**Data to examine:**
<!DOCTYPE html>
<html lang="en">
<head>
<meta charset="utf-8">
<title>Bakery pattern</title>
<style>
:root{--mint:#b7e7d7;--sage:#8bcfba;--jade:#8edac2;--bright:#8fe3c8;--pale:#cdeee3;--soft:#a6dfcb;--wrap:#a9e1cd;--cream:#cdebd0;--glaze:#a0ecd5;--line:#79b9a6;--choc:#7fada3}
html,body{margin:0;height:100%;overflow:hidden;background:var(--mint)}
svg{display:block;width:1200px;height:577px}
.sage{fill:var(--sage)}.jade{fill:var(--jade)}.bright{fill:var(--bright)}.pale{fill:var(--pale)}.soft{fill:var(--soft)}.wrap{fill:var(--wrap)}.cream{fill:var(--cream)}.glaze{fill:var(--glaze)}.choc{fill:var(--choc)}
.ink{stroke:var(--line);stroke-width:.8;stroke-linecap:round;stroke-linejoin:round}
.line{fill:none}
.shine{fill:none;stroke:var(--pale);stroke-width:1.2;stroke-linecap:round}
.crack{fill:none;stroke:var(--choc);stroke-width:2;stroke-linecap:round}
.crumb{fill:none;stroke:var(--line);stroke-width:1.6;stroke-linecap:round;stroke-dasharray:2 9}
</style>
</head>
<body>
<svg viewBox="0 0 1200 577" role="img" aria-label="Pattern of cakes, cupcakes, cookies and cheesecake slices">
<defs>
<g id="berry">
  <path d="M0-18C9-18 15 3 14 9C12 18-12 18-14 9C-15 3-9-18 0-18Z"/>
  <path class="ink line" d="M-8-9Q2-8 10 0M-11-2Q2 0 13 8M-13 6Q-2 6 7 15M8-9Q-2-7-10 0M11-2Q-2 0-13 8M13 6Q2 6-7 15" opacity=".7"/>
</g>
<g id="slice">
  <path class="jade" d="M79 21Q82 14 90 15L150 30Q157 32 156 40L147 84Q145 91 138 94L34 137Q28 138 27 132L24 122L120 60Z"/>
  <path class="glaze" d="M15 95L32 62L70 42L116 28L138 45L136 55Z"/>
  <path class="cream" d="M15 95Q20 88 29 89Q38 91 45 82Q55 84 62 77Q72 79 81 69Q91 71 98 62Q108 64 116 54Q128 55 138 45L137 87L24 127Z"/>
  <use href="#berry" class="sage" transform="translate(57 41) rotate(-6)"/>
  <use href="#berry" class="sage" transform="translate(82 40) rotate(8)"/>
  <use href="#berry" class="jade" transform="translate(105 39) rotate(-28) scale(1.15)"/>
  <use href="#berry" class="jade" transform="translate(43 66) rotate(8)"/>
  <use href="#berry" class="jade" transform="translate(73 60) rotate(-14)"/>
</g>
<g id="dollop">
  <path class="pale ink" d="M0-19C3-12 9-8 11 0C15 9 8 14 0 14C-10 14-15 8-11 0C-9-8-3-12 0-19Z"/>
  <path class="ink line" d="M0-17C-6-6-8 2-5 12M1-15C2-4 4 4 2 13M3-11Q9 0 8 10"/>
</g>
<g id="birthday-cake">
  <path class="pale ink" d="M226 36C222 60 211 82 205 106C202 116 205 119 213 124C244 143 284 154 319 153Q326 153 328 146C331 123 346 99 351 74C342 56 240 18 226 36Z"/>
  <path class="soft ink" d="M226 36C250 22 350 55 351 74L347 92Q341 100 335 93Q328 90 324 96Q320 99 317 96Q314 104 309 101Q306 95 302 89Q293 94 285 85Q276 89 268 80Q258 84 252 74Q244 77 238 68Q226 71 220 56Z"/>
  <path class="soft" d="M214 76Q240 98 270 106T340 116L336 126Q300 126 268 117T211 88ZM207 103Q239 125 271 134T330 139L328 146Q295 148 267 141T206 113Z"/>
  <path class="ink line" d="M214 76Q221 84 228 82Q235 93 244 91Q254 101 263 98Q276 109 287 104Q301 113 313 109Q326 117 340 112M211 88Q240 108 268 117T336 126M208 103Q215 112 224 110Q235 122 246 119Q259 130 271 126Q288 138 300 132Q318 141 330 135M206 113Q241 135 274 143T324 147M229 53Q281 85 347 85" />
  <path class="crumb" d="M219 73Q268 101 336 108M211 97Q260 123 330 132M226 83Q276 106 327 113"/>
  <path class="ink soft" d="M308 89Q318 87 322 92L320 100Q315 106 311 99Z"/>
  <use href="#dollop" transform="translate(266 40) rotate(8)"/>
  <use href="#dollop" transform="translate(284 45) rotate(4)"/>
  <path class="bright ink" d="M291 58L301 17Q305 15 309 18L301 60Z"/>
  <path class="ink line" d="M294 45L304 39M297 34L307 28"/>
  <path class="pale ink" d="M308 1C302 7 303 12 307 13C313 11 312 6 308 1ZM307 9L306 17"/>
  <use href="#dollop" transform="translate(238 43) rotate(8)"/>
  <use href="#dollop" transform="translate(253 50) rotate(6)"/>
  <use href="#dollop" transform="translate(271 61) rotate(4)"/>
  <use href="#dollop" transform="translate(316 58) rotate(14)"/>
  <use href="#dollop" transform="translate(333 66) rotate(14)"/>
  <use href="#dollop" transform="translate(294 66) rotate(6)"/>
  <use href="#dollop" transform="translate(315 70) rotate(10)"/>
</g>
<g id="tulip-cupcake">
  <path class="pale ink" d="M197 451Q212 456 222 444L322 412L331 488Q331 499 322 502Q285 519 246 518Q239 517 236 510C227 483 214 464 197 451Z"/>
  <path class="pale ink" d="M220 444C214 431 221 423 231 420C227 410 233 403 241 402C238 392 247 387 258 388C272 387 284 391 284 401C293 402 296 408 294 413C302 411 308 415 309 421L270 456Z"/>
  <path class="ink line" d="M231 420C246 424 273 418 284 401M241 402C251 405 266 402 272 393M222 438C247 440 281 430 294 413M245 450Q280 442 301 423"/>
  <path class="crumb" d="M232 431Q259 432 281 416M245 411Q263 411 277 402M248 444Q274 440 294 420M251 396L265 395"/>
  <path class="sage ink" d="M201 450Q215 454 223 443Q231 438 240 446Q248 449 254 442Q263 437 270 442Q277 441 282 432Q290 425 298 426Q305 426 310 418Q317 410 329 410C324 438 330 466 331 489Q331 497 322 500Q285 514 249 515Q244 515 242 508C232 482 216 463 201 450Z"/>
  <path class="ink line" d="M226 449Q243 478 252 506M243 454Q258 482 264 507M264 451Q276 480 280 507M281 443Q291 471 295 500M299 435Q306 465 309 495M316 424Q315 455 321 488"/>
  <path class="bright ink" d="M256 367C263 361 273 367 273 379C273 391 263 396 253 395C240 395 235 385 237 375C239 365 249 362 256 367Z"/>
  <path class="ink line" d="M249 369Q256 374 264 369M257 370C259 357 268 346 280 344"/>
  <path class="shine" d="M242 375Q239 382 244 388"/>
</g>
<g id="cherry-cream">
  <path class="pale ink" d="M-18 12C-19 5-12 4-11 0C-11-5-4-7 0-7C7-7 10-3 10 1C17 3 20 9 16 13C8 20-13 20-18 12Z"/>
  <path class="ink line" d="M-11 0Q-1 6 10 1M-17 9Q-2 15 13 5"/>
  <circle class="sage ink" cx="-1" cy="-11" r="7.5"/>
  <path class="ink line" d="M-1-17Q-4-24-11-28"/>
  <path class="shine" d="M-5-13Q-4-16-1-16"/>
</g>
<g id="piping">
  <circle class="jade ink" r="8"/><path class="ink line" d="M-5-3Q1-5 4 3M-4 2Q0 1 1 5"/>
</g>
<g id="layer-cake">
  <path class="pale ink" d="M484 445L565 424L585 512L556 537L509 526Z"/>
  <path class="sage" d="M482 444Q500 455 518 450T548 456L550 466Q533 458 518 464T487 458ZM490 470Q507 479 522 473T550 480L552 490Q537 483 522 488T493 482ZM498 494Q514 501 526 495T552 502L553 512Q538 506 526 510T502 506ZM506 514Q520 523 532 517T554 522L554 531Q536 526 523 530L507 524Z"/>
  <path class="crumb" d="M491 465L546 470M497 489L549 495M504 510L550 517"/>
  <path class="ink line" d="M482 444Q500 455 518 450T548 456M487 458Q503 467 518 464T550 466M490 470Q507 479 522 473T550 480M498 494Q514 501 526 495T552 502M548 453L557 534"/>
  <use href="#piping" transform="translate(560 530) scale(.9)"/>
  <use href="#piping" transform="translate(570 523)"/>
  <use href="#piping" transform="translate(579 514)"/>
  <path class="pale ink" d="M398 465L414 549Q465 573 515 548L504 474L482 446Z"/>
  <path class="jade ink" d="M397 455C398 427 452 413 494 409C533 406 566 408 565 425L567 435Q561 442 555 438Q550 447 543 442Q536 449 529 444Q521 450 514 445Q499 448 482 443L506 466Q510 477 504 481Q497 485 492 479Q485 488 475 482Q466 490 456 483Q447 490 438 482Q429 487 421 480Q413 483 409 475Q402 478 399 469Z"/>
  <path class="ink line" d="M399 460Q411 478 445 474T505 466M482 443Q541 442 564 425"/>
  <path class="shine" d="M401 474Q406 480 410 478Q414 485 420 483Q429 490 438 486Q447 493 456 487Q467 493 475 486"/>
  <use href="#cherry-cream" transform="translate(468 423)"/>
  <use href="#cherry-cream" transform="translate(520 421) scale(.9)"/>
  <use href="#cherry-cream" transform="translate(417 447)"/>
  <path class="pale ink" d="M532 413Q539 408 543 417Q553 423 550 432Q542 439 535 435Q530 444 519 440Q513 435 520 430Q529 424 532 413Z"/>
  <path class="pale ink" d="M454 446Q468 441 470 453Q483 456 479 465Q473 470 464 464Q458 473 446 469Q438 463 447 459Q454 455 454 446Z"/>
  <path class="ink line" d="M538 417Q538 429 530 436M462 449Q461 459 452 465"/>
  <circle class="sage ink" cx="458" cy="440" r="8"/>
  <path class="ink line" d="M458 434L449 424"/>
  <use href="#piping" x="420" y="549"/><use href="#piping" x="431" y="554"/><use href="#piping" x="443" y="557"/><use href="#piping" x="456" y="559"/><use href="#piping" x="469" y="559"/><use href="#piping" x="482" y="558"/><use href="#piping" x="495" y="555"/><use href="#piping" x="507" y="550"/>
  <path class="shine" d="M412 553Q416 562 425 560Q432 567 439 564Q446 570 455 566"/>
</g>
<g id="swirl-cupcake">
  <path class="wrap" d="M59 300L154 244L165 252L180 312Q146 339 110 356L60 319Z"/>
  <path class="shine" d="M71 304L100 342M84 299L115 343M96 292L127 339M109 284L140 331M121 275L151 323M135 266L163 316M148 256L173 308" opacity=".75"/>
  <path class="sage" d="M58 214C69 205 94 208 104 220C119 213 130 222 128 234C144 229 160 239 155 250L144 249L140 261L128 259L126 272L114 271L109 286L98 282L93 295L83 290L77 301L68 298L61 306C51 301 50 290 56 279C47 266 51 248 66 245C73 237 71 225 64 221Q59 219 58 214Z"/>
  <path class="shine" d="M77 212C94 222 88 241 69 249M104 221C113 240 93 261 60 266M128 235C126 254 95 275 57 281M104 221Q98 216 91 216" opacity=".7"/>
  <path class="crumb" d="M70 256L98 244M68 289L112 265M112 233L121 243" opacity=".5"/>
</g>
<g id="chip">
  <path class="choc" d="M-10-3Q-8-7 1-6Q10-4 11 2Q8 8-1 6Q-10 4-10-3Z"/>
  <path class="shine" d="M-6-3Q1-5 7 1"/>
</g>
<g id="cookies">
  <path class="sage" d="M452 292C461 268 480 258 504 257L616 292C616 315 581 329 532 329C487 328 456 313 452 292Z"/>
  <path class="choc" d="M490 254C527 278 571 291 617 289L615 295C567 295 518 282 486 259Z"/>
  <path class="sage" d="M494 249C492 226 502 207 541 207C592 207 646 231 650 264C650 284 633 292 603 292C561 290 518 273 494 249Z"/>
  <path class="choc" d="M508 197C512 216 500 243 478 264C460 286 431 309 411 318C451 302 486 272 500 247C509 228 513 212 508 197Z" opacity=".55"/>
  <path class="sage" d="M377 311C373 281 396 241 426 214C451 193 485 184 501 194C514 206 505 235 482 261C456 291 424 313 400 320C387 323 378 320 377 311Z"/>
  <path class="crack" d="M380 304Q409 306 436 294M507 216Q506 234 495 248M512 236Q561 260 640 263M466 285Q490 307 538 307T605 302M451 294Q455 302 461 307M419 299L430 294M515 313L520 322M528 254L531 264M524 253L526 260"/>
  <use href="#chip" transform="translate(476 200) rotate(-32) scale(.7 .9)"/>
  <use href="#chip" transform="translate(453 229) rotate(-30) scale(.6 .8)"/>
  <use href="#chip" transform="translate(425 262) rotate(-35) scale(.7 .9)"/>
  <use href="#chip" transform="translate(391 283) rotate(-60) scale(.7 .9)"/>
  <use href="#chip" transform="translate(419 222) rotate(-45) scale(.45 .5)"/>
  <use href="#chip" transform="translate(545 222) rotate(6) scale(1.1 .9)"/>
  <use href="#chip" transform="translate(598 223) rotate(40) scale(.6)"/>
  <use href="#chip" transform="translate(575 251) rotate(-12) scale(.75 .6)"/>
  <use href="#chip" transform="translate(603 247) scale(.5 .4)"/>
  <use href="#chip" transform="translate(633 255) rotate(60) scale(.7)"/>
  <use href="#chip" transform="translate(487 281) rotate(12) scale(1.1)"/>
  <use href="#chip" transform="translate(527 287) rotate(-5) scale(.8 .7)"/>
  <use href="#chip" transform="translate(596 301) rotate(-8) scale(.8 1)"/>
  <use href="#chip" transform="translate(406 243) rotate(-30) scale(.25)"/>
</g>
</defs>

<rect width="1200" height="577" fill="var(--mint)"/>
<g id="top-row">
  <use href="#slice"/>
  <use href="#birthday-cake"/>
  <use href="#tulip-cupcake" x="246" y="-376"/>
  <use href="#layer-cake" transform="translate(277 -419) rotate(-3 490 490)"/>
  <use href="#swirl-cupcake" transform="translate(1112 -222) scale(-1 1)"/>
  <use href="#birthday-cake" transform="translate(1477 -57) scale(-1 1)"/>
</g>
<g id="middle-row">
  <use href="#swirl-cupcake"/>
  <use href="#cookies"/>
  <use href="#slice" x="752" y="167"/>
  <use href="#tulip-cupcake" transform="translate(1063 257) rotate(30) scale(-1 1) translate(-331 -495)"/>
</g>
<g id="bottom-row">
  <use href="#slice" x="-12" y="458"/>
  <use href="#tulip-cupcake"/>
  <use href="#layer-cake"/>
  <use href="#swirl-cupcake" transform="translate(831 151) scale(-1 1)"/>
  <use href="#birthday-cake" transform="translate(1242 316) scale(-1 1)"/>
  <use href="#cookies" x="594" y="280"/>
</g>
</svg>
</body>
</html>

**Assignment:**
Scan the entries for lines holding the string "dollop", then copy every one of them.

**Written response:**
<g id="dollop">
  <use href="#dollop" transform="translate(266 40) rotate(8)"/>
  <use href="#dollop" transform="translate(284 45) rotate(4)"/>
  <use href="#dollop" transform="translate(238 43) rotate(8)"/>
  <use href="#dollop" transform="translate(253 50) rotate(6)"/>
  <use href="#dollop" transform="translate(271 61) rotate(4)"/>
  <use href="#dollop" transform="translate(316 58) rotate(14)"/>
  <use href="#dollop" transform="translate(333 66) rotate(14)"/>
  <use href="#dollop" transform="translate(294 66) rotate(6)"/>
  <use href="#dollop" transform="translate(315 70) rotate(10)"/>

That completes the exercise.